Following last year's stark change of direction with Exercises, it was never going to be simple to predict what CFCF's (Michael Silver) next EP might hold. The fact that it would be ambitiously driven by concept, paying no attention whatsoever to the precursors of the music industry, was not so much of a surprise. As it turns out, Silver has continued his journey towards being primarily received as a 'composer' with new release, Music for Objects.

The record is heavily - and notably - influenced by not-so usual suspects Phillip Glass & Ryuichi Sakamoto, with a large dose of the more common Brian Eno thrown in for good measure. Eno's inspiration is splattered all over the title of the EP, and the idea behind the music only serves to take the comparison further.
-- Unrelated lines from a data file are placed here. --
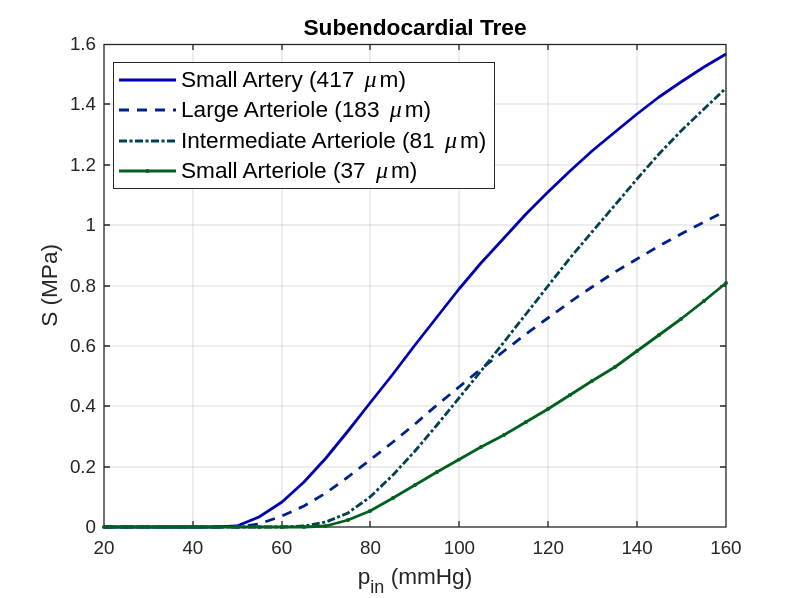
<!DOCTYPE html>
<html lang="en">
<head>
<meta charset="utf-8">
<title>Subendocardial Tree</title>
<style>
:root {
  --paper: #ffffff;
  --ink: #000000;
  --axis: #262626;
  --small-artery: #0000b3;
  --large-arteriole: #00218a;
  --intermediate-arteriole: #004252;
  --small-arteriole: #00611f;
}
* { box-sizing: border-box; margin: 0; padding: 0; }
html, body { width: 801px; height: 598px; overflow: hidden; background: var(--paper); }
body { font-family: "Liberation Sans", Arial, sans-serif; color: var(--axis); }
.chart {
  position: relative;
  width: 801px; height: 598px;
  display: grid;
  grid-template-columns: 104px 622px 75px;
  grid-template-rows: 44px 483px 71px;
}
.plot { grid-area: 1 / 1 / -1 / -1; width: 801px; height: 598px; }
.chart-title {
  grid-area: 1 / 2; align-self: end; padding-bottom: 4px;
  text-align: center; white-space: nowrap;
  font-size: 22.7px; line-height: 26px; font-weight: 700; color: var(--ink);
}
.y-axis { grid-area: 2 / 1; display: flex; justify-content: space-between; padding-right: 8px; }
.y-title {
  align-self: center; width: 26px; margin-left: 37px;
  writing-mode: vertical-rl; transform: rotate(180deg);
  font-size: 22.6px; line-height: 26px; white-space: nowrap; text-align: center;
}
.ticks { display: flex; justify-content: space-between; list-style: none; font-size: 18.8px; line-height: 20px; }
.y-ticks { flex-direction: column; margin: -10px 0; text-align: right; }
.x-axis { grid-area: 3 / 2; padding-top: 11px; }
.x-ticks { margin: 0 -20px; text-align: center; }
.x-ticks li { width: 40px; }
.x-title { margin-top: 6px; text-align: center; font-size: 22.6px; line-height: 26px; white-space: nowrap; }
.x-title sub { position: relative; top: 9px; font-size: 18px; line-height: 0; vertical-align: baseline; }
.legend {
  position: absolute; left: 113px; top: 62px; width: 382px; height: 127px;
  display: flex; flex-direction: column; justify-content: center;
  padding-left: 5px; list-style: none;
  background: var(--paper); border: 1.3px solid var(--axis);
  font-size: 22.6px; color: var(--ink);
}
.legend li { display: flex; align-items: center; gap: 5px; height: 30.4px; line-height: 30px; white-space: nowrap; }
.legend svg { flex: none; width: 57px; height: 10px; }
.mu {
  display: inline-block; width: 19px; padding-left: 4px;
  font: italic 24px/20px "Liberation Serif", "Times New Roman", serif;
}
.curve { fill: none; stroke-width: 2.8; stroke-linejoin: round; }
.small-artery { stroke: var(--small-artery); }
.large-arteriole { stroke: var(--large-arteriole); stroke-dasharray: 10 8; }
.intermediate-arteriole { stroke: var(--intermediate-arteriole); stroke-dasharray: 8 2.5 3 2.5; }
.small-arteriole { stroke: var(--small-arteriole); }
.dot { fill: var(--small-arteriole); stroke: none; }
.grid { fill: none; stroke: var(--axis); stroke-opacity: .17; stroke-width: 1; }
.frame { fill: none; stroke: var(--axis); stroke-width: 1.3; }
</style>
</head>
<body>
<main class="chart">
  <svg class="plot" viewBox="0 0 801 598" role="img" aria-label="Line chart of S against inlet pressure for four vessel sizes">
    <defs>
      <marker id="point" markerWidth="4" markerHeight="4" refX="2" refY="2" markerUnits="userSpaceOnUse">
        <circle class="dot" cx="2" cy="2" r="2"/>
      </marker>
    </defs>
    <path class="grid" d="M193 44V527M282 44V527M370 44V527M459 44V527M548 44V527M637 44V527M104 467H726M104 406H726M104 346H726M104 286H726M104 225H726M104 165H726M104 104H726"/>
    <g class="frame">
      <rect x="104" y="44.5" width="622" height="482.5"/>
      <path d="M193 527v-6M282 527v-6M370 527v-6M459 527v-6M548 527v-6M637 527v-6"/>
      <path d="M193 44v6M282 44v6M370 44v6M459 44v6M548 44v6M637 44v6"/>
      <path d="M104 467h6M104 406h6M104 346h6M104 286h6M104 225h6M104 165h6M104 104h6"/>
      <path d="M726 467h-6M726 406h-6M726 346h-6M726 286h-6M726 225h-6M726 165h-6M726 104h-6"/>
    </g>
    <polyline class="curve small-artery" points="104,527 215,527 237,526 259,517 282,502 304,482 326,458 348,431 370,403 393,374 415,345 437,317 459,289 481,263 504,238 526,214 548,192 570,171 592,151 615,132 637,114 659,97 681,82 704,67 726,54"/>
    <polyline class="curve large-arteriole" points="104,527 237,527 259,524 282,516 304,506 326,493 348,477 370,460 393,442 415,424 437,405 459,387 481,369 504,351 526,334 548,318 570,302 592,287 615,272 637,259 659,246 681,234 704,222 726,211"/>
    <polyline class="curve intermediate-arteriole" points="104,527 282,527 304,526 326,522 348,513 370,497 393,475 415,451 437,425 459,398 481,371 504,342 526,314 548,286 570,258 592,232 615,205 637,179 659,154 681,131 704,109 726,88"/>
    <polyline class="curve small-arteriole" marker-start="url(#point)" marker-mid="url(#point)" marker-end="url(#point)" points="104,527 126,527 148,527 171,527 193,527 215,527 237,527 259,527 282,527 304,527 326,526 348,520 370,511 393,498 415,485 437,472 459,459.5 481,447 504,435 526,422 548,409 570,395 592,381 615,367 637,351 659,335 681,319 704,301 726,283"/>
  </svg>

  <h1 class="chart-title">Subendocardial Tree</h1>

  <div class="y-axis">
    <p class="y-title">S (MPa)</p>
    <ul class="ticks y-ticks">
      <li>1.6</li><li>1.4</li><li>1.2</li><li>1</li><li>0.8</li><li>0.6</li><li>0.4</li><li>0.2</li><li>0</li>
    </ul>
  </div>

  <div class="x-axis">
    <ul class="ticks x-ticks">
      <li>20</li><li>40</li><li>60</li><li>80</li><li>100</li><li>120</li><li>140</li><li>160</li>
    </ul>
    <p class="x-title">p<sub>in</sub> (mmHg)</p>
  </div>

  <ul class="legend">
    <li><svg viewBox="0 0 57 10" aria-hidden="true"><path class="curve small-artery" d="M0 5H57"/></svg><span>Small Artery (417 <span class="mu">μ</span>m)</span></li>
    <li><svg viewBox="0 0 57 10" aria-hidden="true"><path class="curve large-arteriole" d="M0 5H57"/></svg><span>Large Arteriole (183 <span class="mu">μ</span>m)</span></li>
    <li><svg viewBox="0 0 57 10" aria-hidden="true"><path class="curve intermediate-arteriole" d="M0 5H57"/></svg><span>Intermediate Arteriole (81 <span class="mu">μ</span>m)</span></li>
    <li><svg viewBox="0 0 57 10" aria-hidden="true"><path class="curve small-arteriole" d="M0 5H57"/><circle class="dot" cx="28.5" cy="5" r="2"/></svg><span>Small Arteriole (37 <span class="mu">μ</span>m)</span></li>
  </ul>
</main>
</body>
</html>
A soundtrack to the inanimate, little tracks made to anthropomorphise every day objects and give them some sort of audio personality - that's the brief. Now, whilst this is all well and good (I'm an absolute sucker for a good concept/execution marriage) I don't believe this golden nugget of information will necessarily enhance your listening experience. I mean, when listening to a track called 'Glass', looking out of a glass window, you find yourself distracted, wondering which part of the experience with such an object each bit of the track is trying to put across. It's fun, yes, if a little too gimmicky, but I'd say your head will take more time with the music if it weren't ever to know that this was the idea behind it. In fact, you shouldn't have even read about it. In fact, you should rewind a little and skip this paragraph. (I realise now that nobody else on earth - apart from CFCF maybe - would sit staring at glass trying to decode it's personality... carry on).

With all this object stuff out of the way, the point remains that the sounds on this record are meditatively beautiful. Like the transition from Continents to Exercises, the debut drum tracking has been substantially replaced for more key-led structures. Here though, glazed marimbas have been positioned atop soft whirly chords, repeating into swells that are entirely reminiscent of kit-led arrangements. 'Glass' opens with one of these skittering melodies, slowly introducing elements behind a line which develops into the somewhat fragile backbone of the track. It lacks a little in terms of an emotional connection, as the peaks and troughs of the sound are so detached, yet as an introduction to what is yet to come, it's a pretty good taster dish.

'Bowl' feels much more atmospheric, going about the wayfinding of the track in the entirely opposite fashion. When the pitchy piano stabs do arrive, it's already too late to transform, and the tracks slowly give way to the next. The EP continues like this until the mid section, when the soundscapes take on an aesthetic more akin to those of their contemporaries.

'Camera' is glorious, building high chords alongside rays of rich saxophone notes until we finally get the first taste of a tangible beat. It's no UV glowstick seducer by any means, but it's danceable, in a sort of festival comedown sort of way. There are subtle hints of Caribou to be heard here and there, as the synth brings a slightly Balearic feel to proceedings, yet it's modern orchestral maestro Bonobo whose music springs to mind on 'Keys'. Again, there is some sort of beat to be found, and whilst the foundations of the track summon a welcome feeling of hypnosis, the little pockets of screeches and horns keep the track fresh.

It seems like the peak has already been and gone with the next two tracks, focusing more on concentric swells of bells and resonating taps rather than the feeling the final result gives off. I'm not too sure if the rather frantic piano pattern in 'Lamp' makes me think of a microwave more than a light bulb, or even a kettle maybe. The EP closes with the spinal tickler that is 'Ring', an undeniably gorgeous onslaught of everything that is pretty. Little chimes descend into a swarm of glitter before evaporating, an ambiguously low melody soon becoming the main focus. Just before everything gets a little too morose, a climb back into the happier region of the keyboard signals the arrival of those chimes once more. It provides an intensely beautiful headphone experience, especially once you've already been coaxed into the depths of your limbic system with the rest of the music.

That's where the record sits when listening really - quite deep within your head. It's not something that can be appreciated during stop/start listens on the number 37 into town. It has to be sat with, and given time to breathe before it is truly understood. The concept is what it is, yet whether the music was conceived through that idea or not is irrelevant - it stands out just fine without any explanation as to its existence. The bits on the EP that are good are second to none in this field, creating genuine moments of bliss for the listener. If Silver can deliver that on an album sized scale, we're certainly in for a treat.